Mizukagami is a reflection on water, especially pond. In this post, I’ll show you what it is and the idea hiding behind it. 合掌
What is Mizukagami? 水鏡とは何か
Mizukagami (水鏡) is a reflection on the surface of water. It is an art of see a view. In this technique, we use a water surface as a mirror, i.e., we enjoy a reflection instead of the object we admire. There is an idea behind it: To see something directly is no Iki (粋). Iki is a highly-sophisticated, though it sometimes wants simplicity, aesthetic sense.
We often take advantage of a pond but everything that has smooth surface is available. For example, we use a pool of water.
Mizukagami is so prolific
We can enjoy Mizukagami in every season but we love to see Sakura and autumn leaves with it.
Around 3:30, Mizukagami part starts. In the pond, a carp makes ripples and the pond doesn’t reflect the scene like a mirror. That’s the point. Most important thing. We are in the middle of the nature that never stops. The ripples tells us that we are alive and make us find ourselves in calmness.
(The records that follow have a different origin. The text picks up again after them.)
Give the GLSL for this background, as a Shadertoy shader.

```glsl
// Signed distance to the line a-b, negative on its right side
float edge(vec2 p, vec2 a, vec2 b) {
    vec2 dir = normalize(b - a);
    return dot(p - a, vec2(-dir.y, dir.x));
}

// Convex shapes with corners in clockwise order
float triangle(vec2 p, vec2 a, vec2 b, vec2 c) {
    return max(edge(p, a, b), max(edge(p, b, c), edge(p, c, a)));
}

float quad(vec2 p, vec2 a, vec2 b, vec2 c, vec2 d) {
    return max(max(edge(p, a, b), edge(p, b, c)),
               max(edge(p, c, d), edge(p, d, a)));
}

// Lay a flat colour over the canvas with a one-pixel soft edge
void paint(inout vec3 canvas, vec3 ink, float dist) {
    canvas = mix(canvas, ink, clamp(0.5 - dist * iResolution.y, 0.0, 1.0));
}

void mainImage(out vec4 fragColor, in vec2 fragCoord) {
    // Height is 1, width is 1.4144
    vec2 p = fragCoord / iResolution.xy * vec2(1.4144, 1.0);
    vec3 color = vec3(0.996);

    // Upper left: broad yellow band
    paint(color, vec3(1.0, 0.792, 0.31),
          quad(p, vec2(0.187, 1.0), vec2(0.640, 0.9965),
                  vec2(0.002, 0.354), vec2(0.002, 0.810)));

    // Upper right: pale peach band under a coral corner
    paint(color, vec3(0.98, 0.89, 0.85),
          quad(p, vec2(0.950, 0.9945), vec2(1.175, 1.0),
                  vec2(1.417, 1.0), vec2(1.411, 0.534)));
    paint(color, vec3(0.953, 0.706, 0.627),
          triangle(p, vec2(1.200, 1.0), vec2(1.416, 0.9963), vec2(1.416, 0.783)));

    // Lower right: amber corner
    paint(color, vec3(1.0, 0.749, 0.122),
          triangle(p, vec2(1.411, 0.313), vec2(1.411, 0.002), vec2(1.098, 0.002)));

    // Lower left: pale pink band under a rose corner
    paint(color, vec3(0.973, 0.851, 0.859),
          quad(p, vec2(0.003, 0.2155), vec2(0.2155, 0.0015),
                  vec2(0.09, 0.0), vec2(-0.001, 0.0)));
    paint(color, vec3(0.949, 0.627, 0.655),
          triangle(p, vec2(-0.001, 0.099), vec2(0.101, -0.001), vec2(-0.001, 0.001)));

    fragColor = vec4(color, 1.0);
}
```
“Calmness” may sound strange to you but that’s the way Japanese people are. Ten out of ten Japanese say the scene is tranquil.
This calmness reminds us of how spring means to us. In every single spring, we a conviction: The life starts anew. I’m sure the scene describes a typical spring and the way Japanese people feel.
Mizukagami is effective especially in night illumination because the surface of water reflects a scene well. In this video, Mizukagami starts around 3:45. The surface of the pond roars due to the spring breeze. It has the same effect of the ripples the carpe made. The breeze tells us that we are in spring. In summer, there is no breeze like this.
Take a look at the photo. Due to the raindrops, the reflection is not clear. The photo was taken on the first day of Sakimatsuri Yoiyamas of Gion matsuri. It often rains around the day. The roaring surface describes the season in which the photo was taken. Like this, Mizukagami has rich information.
Mizukagami is also available on anything smooth. The most famous example is Rurikoin temple. In spring and fall, we can enjoy the reflections on the well-polished lacquered tables. In this case, there is no carp and breeze or raindrops are on the surface. The colors of the maple leaves and the lights tells us the moment we are in.
The way to understand the moment we are in
Previously described, Mizukagami is an art to enjoy the view but it also the way to find the season, or moment we are in actually. I’m sure many Japanese people understand it consciously or uncosnciously.